== What is needed ==
Find "flex: 0 0 var(--w); padding-bottom: 2px;" and "14px; line-height: 20px;" in the records below. Copy the lines holding them and every line between, exactly, and no others.

== Records from a collection ==
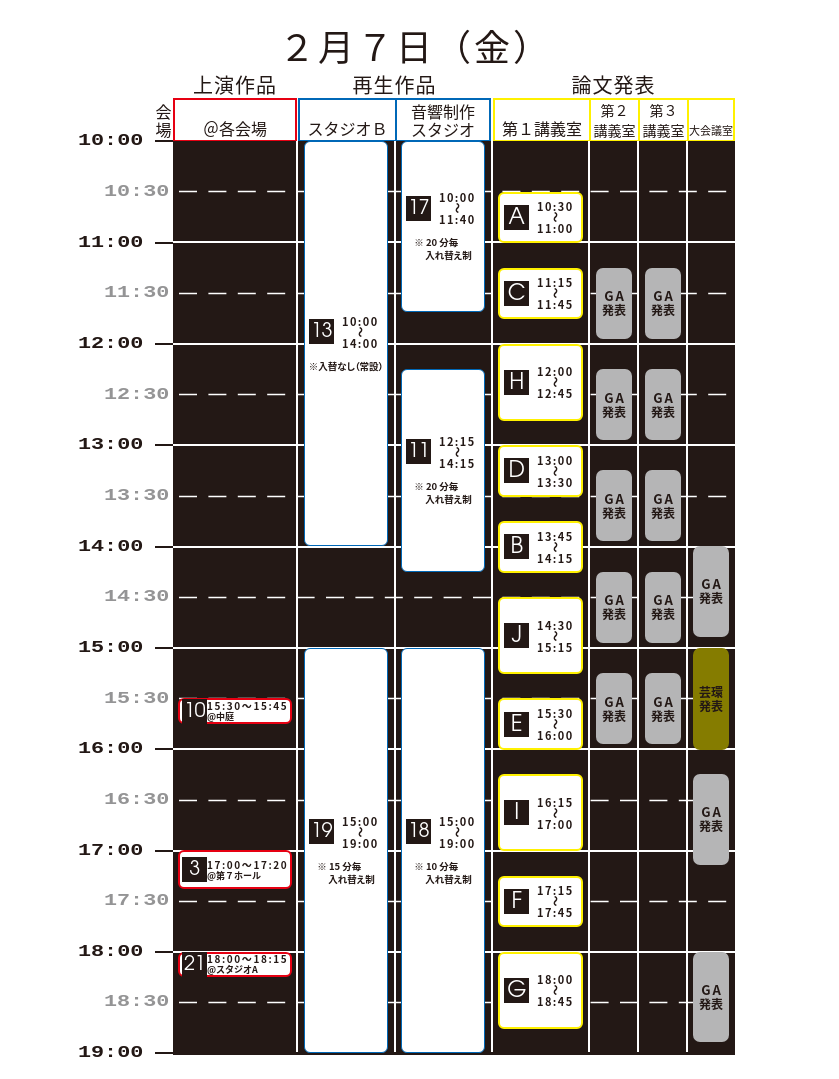
<!DOCTYPE html>
<html lang="ja">
<head>
<meta charset="utf-8">
<title>2月7日（金）タイムテーブル</title>
<style>
:root {
  --ink: #231815; --paper: #fff; --half: #949495;
  --red: #e60012; --blue: #0068b7; --yellow: #fff100;
  --gray: #b5b5b6; --olive: #857c00;
}
* { box-sizing: border-box; margin: 0; padding: 0; }
body {
  position: relative; width: 839px; height: 1079px; overflow: hidden;
  background: var(--paper); color: var(--ink);
  font-family: "Noto Sans CJK JP", "Noto Sans", sans-serif;
}
h1 {
  position: absolute; left: 279px; top: 20px; white-space: nowrap;
  font-size: 36px; font-weight: 300; line-height: 50px; letter-spacing: 3px;
}
/* headings */
.sections, .venues {
  position: absolute; left: 173px; width: 562px;
  display: grid; grid-template-columns: 124px 195px 243px;
}
.sections { top: 72px; }
.sections h2 {
  text-align: center; font-size: 20px; font-weight: 400;
  line-height: 26px; letter-spacing: 1px;
}
.venue-label {
  position: absolute; left: 155px; top: 102px; width: 17px;
  text-align: center; font-size: 16px; line-height: 18px;
}
.venues { top: 98px; height: 42px; }
.group { display: flex; border: 2px solid var(--line); }
.works { --line: var(--red); }
.playback { --line: var(--blue); margin: 0 1px; }
.papers { --line: var(--yellow); margin-left: 1px; }
.group p {
  display: flex; flex-direction: column; justify-content: flex-end; align-items: center;
  flex: 0 0 var(--w); padding-bottom: 2px;
  font-size: 16px; line-height: 18px; white-space: nowrap;
}
.group p + p { border-left: 2px solid var(--line); }
.group .single { padding-bottom: 3px; }
.group .small { font-size: 14px; line-height: 20px; padding-bottom: 0; }
.group .tiny { font-size: 11px; }
/* hours */
.hours {
  position: absolute; left: 78px; top: 116px; width: 95px; height: 963px;
  list-style: none;
}
.hours li {
  display: flex; align-items: center; justify-content: space-between;
  height: 50.67px; font: bold 16px/20px "Liberation Mono", monospace;
}
.hours span { transform: scaleX(1.36); transform-origin: left; }
.hours li::after { content: ""; width: 18px; height: 2px; background: var(--ink); }
.hours .half { padding-left: 26px; color: var(--half); }
.hours .half::after { display: none; }
/* timetable: one row = 15 minutes */
.board {
  position: absolute; left: 173px; top: 141px; width: 562px; height: 914px;
  padding-bottom: 2px; background: var(--ink);
  display: grid;
  grid-template-columns: 124px 97px 97px 98px 49px 49px 48px;
  grid-template-rows: repeat(36, minmax(0, 1fr));
}
.rules { position: absolute; left: 0; top: 0; fill: none; stroke: var(--paper); stroke-width: 2; }
.card {
  position: relative; grid-column: var(--c); grid-row: var(--r);
  display: flex; flex-direction: column; justify-content: center;
  margin: 0 6px 0 7px; border-radius: 6px; background: var(--paper); white-space: nowrap;
}
.work { flex-direction: row; justify-content: flex-start; align-items: center; margin: 0 5px; border: 2px solid var(--red); padding-left: 2px; }
.studio { border: 1.5px solid var(--blue); gap: 11px; }
.paper { border: 2px solid var(--yellow); margin-bottom: -1px; }
.slot { display: flex; align-items: center; gap: 8px; padding-left: 4px; }
.badge {
  flex: none; width: 25px; height: 25px; background: var(--ink); color: var(--paper);
  text-align: center; font: 20px/26px "TeX Gyre Adventor", "Noto Sans", sans-serif;
  letter-spacing: -0.5px;
}
.paper .badge { font-size: 22px; }
.time {
  display: flex; flex-direction: column; align-items: center;
  font-size: 11px; font-weight: 700; line-height: 12px; letter-spacing: 1.4px;
}
.time i { height: 10px; font-style: normal; line-height: 10px; letter-spacing: 0; transform: rotate(90deg); }
.note { align-self: center; font-size: 9.5px; font-weight: 700; line-height: 13px; font-feature-settings: "palt"; }
.note span { display: block; padding-left: 11px; }
.where { font-size: 9px; font-weight: 700; line-height: 11px; }
.where b { display: block; font-size: 10px; letter-spacing: 1.6px; }
.talk {
  align-items: center; margin-bottom: 5px; border-radius: 7px; background: var(--gray);
  font-size: 12px; font-weight: 700; line-height: 14px;
}
.talk b { font-size: 13px; letter-spacing: 2px; margin-right: -2px; }
.hall { margin: 0 6px 11px; }
.olive { background: var(--olive); margin-bottom: -1px; }
</style>
</head>
<body>
<h1>２月７日（金）</h1>

<div class="sections"><h2>上演作品</h2><h2>再生作品</h2><h2>論文発表</h2></div>
<p class="venue-label">会場</p>
<div class="venues">
  <div class="group works"><p class="single" style="--w:100%">＠各会場</p></div>
  <div class="group playback">
    <p class="single" style="--w:95px">スタジオＢ</p>
    <p style="--w:94px"><span>音響制作</span><span>スタジオ</span></p>
  </div>
  <div class="group papers">
    <p class="single" style="--w:94px">第１講義室</p>
    <p class="small" style="--w:49px"><span>第２</span><span>講義室</span></p>
    <p class="small" style="--w:49px"><span>第３</span><span>講義室</span></p>
    <p class="small tiny" style="--w:46px">大会議室</p>
  </div>
</div>

<ol class="hours">
  <li><span>10:00</span></li><li class="half"><span>10:30</span></li>
  <li><span>11:00</span></li><li class="half"><span>11:30</span></li>
  <li><span>12:00</span></li><li class="half"><span>12:30</span></li>
  <li><span>13:00</span></li><li class="half"><span>13:30</span></li>
  <li><span>14:00</span></li><li class="half"><span>14:30</span></li>
  <li><span>15:00</span></li><li class="half"><span>15:30</span></li>
  <li><span>16:00</span></li><li class="half"><span>16:30</span></li>
  <li><span>17:00</span></li><li class="half"><span>17:30</span></li>
  <li><span>18:00</span></li><li class="half"><span>18:30</span></li>
  <li><span>19:00</span></li>
</ol>

<main class="board">
  <svg class="rules" width="562" height="914" aria-hidden="true">
    <path d="M0 101H562M0 203H562M0 304H562M0 406H562M0 507H562M0 608H562M0 710H562M0 811H562"/>
    <path d="M124 0V911M222 0V911M319 0V911M416 0V911M465 0V911M514 0V911"/>
    <g stroke-width="1.5" stroke-dasharray="18 11.4">
      <path d="M6 50.5H556M6 152.5H556M6 253.5H556M6 355.5H556M6 456.5H556M6 557.5H556M6 659.5H556M6 760.5H556M6 861.5H556"/>
    </g>
  </svg>

  <article class="card work" style="--c:1;--r:23/24"><span class="badge">10</span><p class="where"><b>15:30〜15:45</b>@中庭</p></article>
  <article class="card work" style="--c:1;--r:29/31;margin-bottom:12px"><span class="badge">3</span><p class="where"><b>17:00〜17:20</b>@第７ホール</p></article>
  <article class="card work" style="--c:1;--r:33/34"><span class="badge">21</span><p class="where"><b>18:00〜18:15</b>@スタジオA</p></article>

  <article class="card studio" style="--c:2;--r:1/17">
    <div class="slot"><span class="badge">13</span><p class="time">10:00<i>〜</i>14:00</p></div>
    <p class="note">※入替なし（常設）</p>
  </article>
  <article class="card studio" style="--c:2;--r:21/37">
    <div class="slot"><span class="badge">19</span><p class="time">15:00<i>〜</i>19:00</p></div>
    <p class="note">※ 15 分毎<span>入れ替え制</span></p>
  </article>
  <article class="card studio" style="--c:3;--r:1/8;margin-bottom:6px">
    <div class="slot"><span class="badge">17</span><p class="time">10:00<i>〜</i>11:40</p></div>
    <p class="note">※ 20 分毎<span>入れ替え制</span></p>
  </article>
  <article class="card studio" style="--c:3;--r:10/18">
    <div class="slot"><span class="badge">11</span><p class="time">12:15<i>〜</i>14:15</p></div>
    <p class="note">※ 20 分毎<span>入れ替え制</span></p>
  </article>
  <article class="card studio" style="--c:3;--r:21/37">
    <div class="slot"><span class="badge">18</span><p class="time">15:00<i>〜</i>19:00</p></div>
    <p class="note">※ 10 分毎<span>入れ替え制</span></p>
  </article>

  <article class="card paper" style="--c:4;--r:3/5"><div class="slot"><span class="badge">A</span><p class="time">10:30<i>〜</i>11:00</p></div></article>
  <article class="card paper" style="--c:4;--r:6/8"><div class="slot"><span class="badge">C</span><p class="time">11:15<i>〜</i>11:45</p></div></article>
  <article class="card paper" style="--c:4;--r:9/12"><div class="slot"><span class="badge">H</span><p class="time">12:00<i>〜</i>12:45</p></div></article>
  <article class="card paper" style="--c:4;--r:13/15"><div class="slot"><span class="badge">D</span><p class="time">13:00<i>〜</i>13:30</p></div></article>
  <article class="card paper" style="--c:4;--r:16/18"><div class="slot"><span class="badge">B</span><p class="time">13:45<i>〜</i>14:15</p></div></article>
  <article class="card paper" style="--c:4;--r:19/22"><div class="slot"><span class="badge">J</span><p class="time">14:30<i>〜</i>15:15</p></div></article>
  <article class="card paper" style="--c:4;--r:23/25"><div class="slot"><span class="badge">E</span><p class="time">15:30<i>〜</i>16:00</p></div></article>
  <article class="card paper" style="--c:4;--r:26/29"><div class="slot"><span class="badge">I</span><p class="time">16:15<i>〜</i>17:00</p></div></article>
  <article class="card paper" style="--c:4;--r:30/32"><div class="slot"><span class="badge">F</span><p class="time">17:15<i>〜</i>17:45</p></div></article>
  <article class="card paper" style="--c:4;--r:33/36"><div class="slot"><span class="badge">G</span><p class="time">18:00<i>〜</i>18:45</p></div></article>

  <article class="card talk" style="--c:5;--r:6/9"><b>GA</b>発表</article>
  <article class="card talk" style="--c:5;--r:10/13"><b>GA</b>発表</article>
  <article class="card talk" style="--c:5;--r:14/17"><b>GA</b>発表</article>
  <article class="card talk" style="--c:5;--r:18/21"><b>GA</b>発表</article>
  <article class="card talk" style="--c:5;--r:22/25"><b>GA</b>発表</article>
  <article class="card talk" style="--c:6;--r:6/9"><b>GA</b>発表</article>
  <article class="card talk" style="--c:6;--r:10/13"><b>GA</b>発表</article>
  <article class="card talk" style="--c:6;--r:14/17"><b>GA</b>発表</article>
  <article class="card talk" style="--c:6;--r:18/21"><b>GA</b>発表</article>
  <article class="card talk" style="--c:6;--r:22/25"><b>GA</b>発表</article>

  <article class="card talk hall" style="--c:7;--r:17/21"><b>GA</b>発表</article>
  <article class="card talk hall olive" style="--c:7;--r:21/25"><span>芸環</span><span>発表</span></article>
  <article class="card talk hall" style="--c:7;--r:26/30"><b>GA</b>発表</article>
  <article class="card talk hall" style="--c:7;--r:33/37"><b>GA</b>発表</article>
</main>
</body>
</html>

== Problem solution ==
  flex: 0 0 var(--w); padding-bottom: 2px;
  font-size: 16px; line-height: 18px; white-space: nowrap;
}
.group p + p { border-left: 2px solid var(--line); }
.group .single { padding-bottom: 3px; }
.group .small { font-size: 14px; line-height: 20px; padding-bottom: 0; }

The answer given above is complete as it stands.